:: Entries provided ::
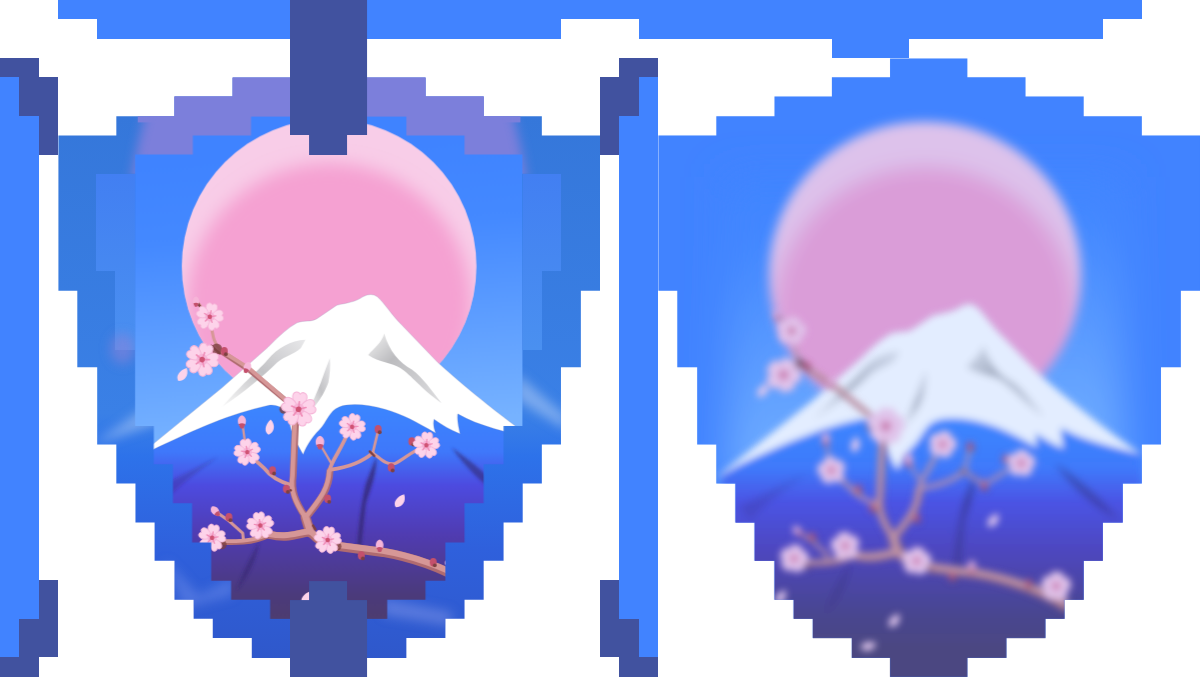
<!DOCTYPE html>
<html lang="en">
<head>
<meta charset="utf-8">
<title>Mountain and Blossom Shield Sheet</title>
<style>
:root{
  --paper:#ffffff; --blue:#4183ff; --navy:#41529f; --violet:#7b7fdb;
  --moon:#f5a1d2; --moon-rim:#f8cde8; --snow:#ffffff; --bark:#d69797; --bark-dark:#b06b70;
  --petal:#fdd3ea; --petal-edge:#f6b5d8; --heart:#f08db8; --stamen:#cf5274; --bud:#c4506c; --twig:#7d4040;
}
html,body{margin:0;width:1200px;height:677px;overflow:hidden;background:var(--paper)}
.sheet{display:block;width:1200px;height:677px}
.pixel{shape-rendering:crispEdges}
.blue{fill:var(--blue)}
.navy{fill:var(--navy)}
.branch path{fill:none;stroke-linecap:round;stroke-linejoin:round}
.bark{stroke:var(--bark)}
.bark-shade{stroke:var(--bark-dark)}
.bud-red{fill:var(--bud)}
.bud-pink{fill:var(--petal-edge)}
.petal-loose{fill:var(--petal)}
</style>
</head>
<body>
<svg class="sheet" viewBox="0 0 1568 885" preserveAspectRatio="none" role="img" aria-label="Two stepped-edge shields with a pink moon, a snowy mountain and cherry blossom">
<defs>
  <linearGradient id="sky" gradientUnits="userSpaceOnUse" x1="400" y1="190" x2="430" y2="560"><stop offset="0" stop-color="#3f83ff"/><stop offset=".3" stop-color="#4489ff"/><stop offset="1" stop-color="#76b2ff"/></linearGradient>
  <linearGradient id="slope" gradientUnits="userSpaceOnUse" x1="0" y1="530" x2="0" y2="820"><stop offset="0" stop-color="#3c86ff"/><stop offset=".21" stop-color="#3f78fb"/><stop offset=".36" stop-color="#4d4be0"/><stop offset=".58" stop-color="#503cb2"/><stop offset=".85" stop-color="#4b3a7c"/><stop offset="1" stop-color="#4e3d6c"/></linearGradient>
  <linearGradient id="rim" gradientUnits="userSpaceOnUse" x1="0" y1="150" x2="0" y2="860"><stop offset="0" stop-color="#3577da"/><stop offset=".55" stop-color="#3a80e6"/><stop offset=".63" stop-color="#2d72ea"/><stop offset=".8" stop-color="#2f60dc"/><stop offset="1" stop-color="#2f58cb"/></linearGradient>
  <linearGradient id="rim-light" gradientUnits="userSpaceOnUse" x1="0" y1="227" x2="0" y2="457"><stop offset="0" stop-color="#427ff2"/><stop offset="1" stop-color="#4a90f0"/></linearGradient>
  <linearGradient id="fold-left" x1="1" y1="0" x2="0" y2="1"><stop offset="0" stop-color="#e8e8ea"/><stop offset=".5" stop-color="#c3c3c6"/><stop offset="1" stop-color="#fafafa"/></linearGradient>
  <linearGradient id="fold-right" x1="0" y1="0" x2="1" y2="1"><stop offset="0" stop-color="#f4f4f4"/><stop offset=".35" stop-color="#bcbcbf"/><stop offset="1" stop-color="#dedee0"/></linearGradient>
  <filter id="soft" x="-20%" y="-20%" width="140%" height="140%"><feGaussianBlur stdDeviation="11"/></filter>
  <filter id="mist" x="-10%" y="-10%" width="120%" height="120%"><feGaussianBlur stdDeviation="6.5"/></filter>
  <filter id="mist-fine" x="-10%" y="-10%" width="120%" height="120%"><feGaussianBlur stdDeviation="4.6"/></filter>
  <filter id="haze" x="-20%" y="-20%" width="140%" height="140%"><feGaussianBlur stdDeviation="24"/></filter>
  <filter id="glow" x="-50%" y="-50%" width="200%" height="200%"><feGaussianBlur stdDeviation="7"/></filter>
  <filter id="crease" x="-40%" y="-20%" width="180%" height="140%"><feGaussianBlur stdDeviation="2"/></filter>

  <path id="front-outline" d="M304 101H556V126H632V152H708V177H784V380H759V480H733V581H708V632H683V683H658V733H632V784H607V809H582V834H531V860H329V834H278V809H253V784H228V733H202V683H177V632H152V581H127V480H101V380H76V177H152V152H228V126H304Z"/>
  <path id="front-window" d="M328 152H531V177H607V202H683V557H658V607H632V658H607V709H582V759H556V784H506V809H353V784H302V759H276V709H251V658H226V607H201V557H176V202H252V177H328Z"/>
  <path id="back-outline" d="M1163 76H1264V101H1340V126H1416V152H1492V177H1568V380H1543V480H1517V581H1492V632H1467V683H1441V733H1416V784H1391V809H1366V834H1315V860H1264V885H1163V860H1113V834H1062V809H1037V784H1012V733H986V683H961V632H936V581H911V480H885V380H860V177H936V152H1012V126H1087V101H1163Z"/>
  <clipPath id="clip-front"><use href="#front-outline"/></clipPath>
  <clipPath id="clip-window"><use href="#front-window"/></clipPath>
  <clipPath id="clip-back"><use href="#back-outline"/></clipPath>
  <clipPath id="clip-crown"><rect x="152" y="101" width="556" height="126"/></clipPath>
  <clipPath id="clip-moon"><circle cx="430" cy="348" r="192.500"/></clipPath>

  <g id="edge-strip" class="pixel">
    <path class="blue" d="M0 101H25V152H51V809H25V859H0Z"/>
    <path class="navy" d="M0 76H51V101H76V202H51V152H25V101H0Z"/>
    <path class="navy" d="M51 758H76V859H51V885H0V859H25V809H51Z"/>
  </g>

  <g id="moon">
    <circle cx="430" cy="348" r="192.500" fill="var(--moon-rim)"/>
    <g clip-path="url(#clip-moon)"><circle cx="430" cy="399" r="186" fill="var(--moon)" filter="url(#soft)"/></g>
  </g>

  <g id="mountain">
    <path fill="url(#slope)" d="M181 598L330 515L480 500L600 525L697 573V900H150Z"/>
    <g fill="#33256f" filter="url(#crease)">
      <path opacity=".75" d="M492 596C492 622 484 640 478 658L471 722L466 726C468 690 472 655 478 632Z"/>
      <path opacity=".6" d="M590 585C612 600 640 622 668 655C640 642 612 616 590 585Z"/>
      <path opacity=".55" d="M339 708C334 735 325 752 309 772C317 748 326 730 339 708Z"/>
      <path opacity=".25" d="M285 597C265 612 245 625 215 655L200 640Z"/>
    </g>
    <path fill="var(--snow)" stroke="#8d8fb5" stroke-opacity=".35" stroke-width="1" d="M170 605L290 507L350 454Q373 430 388 422C398 418 406 422 415 416L440 399C453 396 464 395 474 388Q485 382 493 388C502 396 512 412 524 424L572 474C592 492 640 534 697 574C664 565 625 557 598 541C597 549 599 558 601 567C589 562 578 556 567 548Q565 556 569 566C545 552 525 541 503 535C480 528 455 527 443 532C430 537 427 552 417 562C407 572 401 582 396 594C388 580 382 570 379 556C376 540 368 527 350 530C300 541 258 560 201 587Z"/>
    <path fill="url(#fold-left)" d="M399 444C380 445 362 455 350 470C340 482 318 500 290 532C320 512 344 492 362 474C374 464 384 464 393 455Z"/>
    <path fill="url(#fold-left)" d="M431 468C425 482 421 497 415 510C410 522 406 530 402 541C414 530 424 514 429 500C431 490 432 478 431 468Z"/>
    <path fill="url(#fold-right)" d="M502 436C499 448 488 456 481 464C495 474 512 474 523 481C538 491 550 508 577 527C563 510 553 494 538 483C522 475 508 458 502 436Z"/>
  </g>

  <path id="petal" d="M0 -2C-9 -6 -11 -18 -5 -20Q-2 -21 0 -18Q2 -21 5 -20C11 -18 9 -6 0 -2Z"/>
  <g id="flower">
    <g fill="var(--petal)" stroke="var(--petal-edge)" stroke-width="1.2">
      <use href="#petal"/><use href="#petal" transform="rotate(72)"/><use href="#petal" transform="rotate(144)"/><use href="#petal" transform="rotate(216)"/><use href="#petal" transform="rotate(288)"/>
    </g>
    <circle r="7" fill="var(--petal-edge)"/>
    <path d="M0 0V-9M0 0L8.500 -3M0 0L5 7.500M0 0L-5 7.500M0 0L-8.500 -3" stroke="var(--heart)" stroke-width="2" stroke-linecap="round"/>
    <circle r="3.400" fill="var(--stamen)"/>
  </g>
  <g id="bud"><path class="bud-pink" d="M0 -9C7 -7 8 3 2 8H-2C-8 3 -7 -7 0 -9Z"/><path class="bud-red" d="M-5 4Q0 1 5 4L2 10H-2Z"/></g>
  <g id="bud-small"><ellipse class="bud-red" rx="4.500" ry="5.500"/><circle cx="2" cy="4" r="2.500" fill="var(--twig)"/></g>
  <path id="loose" class="petal-loose" d="M6 -9C9 0 4 8 -5 8C-9 2 -4 -6 6 -9Z"/>

  <g id="branch" class="branch">
    <g class="bark-shade">
      <path stroke-width="12" d="M612 764C580 742 535 728 500 722L440 714"/>
      <path stroke-width="11" d="M440 714Q418 712 405 695C385 700 372 704 352 699"/>
      <path stroke-width="7" d="M352 699C330 710 310 710 272 708"/>
      <path stroke-width="13" d="M405 696L399 676"/>
      <path stroke-width="9" d="M399 676C386 656 380 642 383 622L386 552"/>
      <path stroke-width="9" d="M402 674C418 654 430 640 431 616"/>
      <path stroke-width="7" d="M386 534L326 484L288 459"/>
    </g>
    <g class="bark">
      <path stroke-width="8" d="M612 760C580 740 535 726 500 720L440 712"/>
      <path stroke-width="8" d="M440 712Q420 710 405 694C385 698 372 702 352 698"/>
      <path stroke-width="5" d="M352 698C330 708 310 708 272 707"/>
      <path stroke-width="9" d="M405 694L399 675"/>
      <path stroke-width="6" d="M398 675C385 655 379 641 382 622L385 552"/>
      <path stroke-width="6" d="M401 674C416 654 429 640 430 616"/>
      <path stroke-width="5" d="M385 533L326 482L288 458"/>
      <path stroke-width="5" d="M430 616C434 600 446 588 456 562"/>
      <path stroke-width="3" d="M433 606L420 584"/>
      <path stroke-width="5" d="M432 614C455 611 472 605 487 592"/>
      <path stroke-width="3.500" d="M487 592L494 563"/>
      <path stroke-width="4" d="M487 592C498 600 504 608 516 606C528 600 538 590 552 585"/>
      <path stroke-width="5" d="M380 634C366 630 354 624 345 612L325 594"/>
      <path stroke-width="3" d="M321 585L317 556"/>
      <path stroke-width="4" d="M288 458C276 446 278 430 274 416L257 394"/>
      <path stroke-width="4" d="M318 706L317 697L298 680L282 669"/>
    </g>
    <g stroke="var(--twig)" stroke-width="3">
      <path d="M276 452L287 462M371 536L378 533M409 687L412 692M483 590L489 596M258 396L263 403M374 640L380 641"/>
    </g>
    <g fill="var(--twig)" opacity=".8"><circle cx="283" cy="456" r="7"/><circle cx="371" cy="535" r="6"/><circle cx="440" cy="714" r="6"/><circle cx="290" cy="712" r="6"/></g>
    <use href="#bud-small" x="293" y="459"/><use href="#bud-small" x="356" y="615"/><use href="#bud-small" x="374" y="639"/>
    <use href="#bud-small" x="428" y="652"/><use href="#bud-small" x="494" y="561"/><use href="#bud-small" x="511" y="611"/>
    <use href="#bud-small" x="299" y="676"/><use href="#bud-small" x="472" y="726"/><use href="#bud-small" x="566" y="735"/><use href="#bud-small" x="538" y="577"/>
    <use href="#bud" transform="translate(256 394) scale(.7)"/>
    <use href="#bud" transform="translate(323 480) rotate(20) scale(.8)"/>
    <use href="#bud" transform="translate(316 551) scale(.9)"/>
    <use href="#bud" transform="translate(418 578) scale(.95)"/>
    <use href="#bud" transform="translate(281 668) rotate(-40) scale(.8)"/>
    <use href="#bud" transform="translate(496 713) scale(.85)"/>
    <use href="#flower" transform="translate(274 414) rotate(12) scale(.88)"/>
    <use href="#flower" transform="translate(264 470) rotate(20) scale(1.06)"/>
    <use href="#flower" transform="translate(390 535) rotate(6) scale(1.1)"/>
    <use href="#flower" transform="translate(323 591) rotate(-10) scale(.85)"/>
    <use href="#flower" transform="translate(460 558) rotate(15) scale(.85)"/>
    <use href="#flower" transform="translate(557 582) rotate(5) scale(.85)"/>
    <use href="#flower" transform="translate(340 687) rotate(-8) scale(.87)"/>
    <use href="#flower" transform="translate(277 703) rotate(10) scale(.87)"/>
    <use href="#flower" transform="translate(428 706) rotate(8) scale(.87)"/>
    <use href="#flower" transform="translate(600 738) rotate(4) scale(.9)"/>
    <use href="#loose" x="238" y="490"/><use href="#loose" transform="translate(352 559) rotate(-25)"/>
    <use href="#loose" x="522" y="655"/><use href="#loose" x="400" y="782"/><use href="#loose" x="260" y="752"/>
    <use href="#loose" transform="translate(368 814) rotate(40)"/>
  </g>
</defs>

<rect width="1568" height="885" fill="var(--paper)"/>

<path id="top-edge" class="pixel blue" d="M76 0H1492V25H1441V51H1188V76H1087V51H835V25H733V51H127V25H76Z"/>
<use href="#edge-strip"/>
<use href="#edge-strip" transform="matrix(-1 0 0 1 860 0)"/>

<g id="front-shield">
  <g clip-path="url(#clip-front)">
    <rect x="76" y="101" width="708" height="760" fill="url(#rim)"/>
    <g clip-path="url(#clip-crown)"><rect x="180" y="60" width="500" height="100" fill="var(--violet)"/><ellipse cx="430" cy="340" rx="266" ry="440" fill="var(--violet)" filter="url(#glow)"/></g>
    <path class="pixel" fill="url(#rim-light)" d="M126 227H176V457H150V354H126ZM683 227H733V354H708V457H683Z"/>
    <g filter="url(#glow)">
      <path fill="#a9c6f5" opacity=".6" d="M120 582L215 515V550Z"/>
      <path fill="#a9c6f5" opacity=".6" d="M675 488L740 545V562L675 522Z"/>
      <ellipse cx="160" cy="456" rx="16" ry="20" fill="#8c84d8" opacity=".55"/>
      <path fill="#8f9fea" opacity=".45" d="M500 782L590 800V818L500 804Z"/>
      <path fill="#7f9cf0" opacity=".4" d="M215 730L260 778L305 755V778L240 795Z"/>
    </g>
  </g>
  <g clip-path="url(#clip-window)">
    <rect x="176" y="152" width="508" height="660" fill="url(#sky)"/>
    <use href="#moon"/>
    <use href="#mountain"/>
    <use href="#branch"/>
  </g>
  <path class="pixel navy" d="M379 0H480V177H454V202H404V177H379Z"/>
  <path class="pixel navy" d="M404 759H454V784H480V885H379V784H404Z"/>
</g>

<g id="back-shield" clip-path="url(#clip-back)">
  <rect class="blue" x="860" y="76" width="708" height="809"/>
  <g transform="matrix(1.06 0 0 1.04 753 -3)">
    <rect x="186" y="225" width="488" height="390" fill="url(#sky)" filter="url(#haze)"/>
    <g filter="url(#mist)"><use href="#moon"/></g>
    <g filter="url(#mist-fine)"><use href="#mountain"/></g>
  </g>
  <g transform="matrix(1.06 0 0 1.03 744 6)" filter="url(#mist-fine)"><use href="#branch"/></g>
  <rect x="860" y="76" width="708" height="809" fill="var(--blue)" opacity=".15"/>
</g>
</svg>
</body>
</html>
:::
**Problem to solve**
Once a line of the records is found to contain "petal", copy it out.

**Your solution**
  --petal:#fdd3ea; --petal-edge:#f6b5d8; --heart:#f08db8; --stamen:#cf5274; --bud:#c4506c; --twig:#7d4040;
.bud-pink{fill:var(--petal-edge)}
.petal-loose{fill:var(--petal)}
  <path id="petal" d="M0 -2C-9 -6 -11 -18 -5 -20Q-2 -21 0 -18Q2 -21 5 -20C11 -18 9 -6 0 -2Z"/>
    <g fill="var(--petal)" stroke="var(--petal-edge)" stroke-width="1.2">
      <use href="#petal"/><use href="#petal" transform="rotate(72)"/><use href="#petal" transform="rotate(144)"/><use href="#petal" transform="rotate(216)"/><use href="#petal" transform="rotate(288)"/>
    <circle r="7" fill="var(--petal-edge)"/>
  <path id="loose" class="petal-loose" d="M6 -9C9 0 4 8 -5 8C-9 2 -4 -6 6 -9Z"/>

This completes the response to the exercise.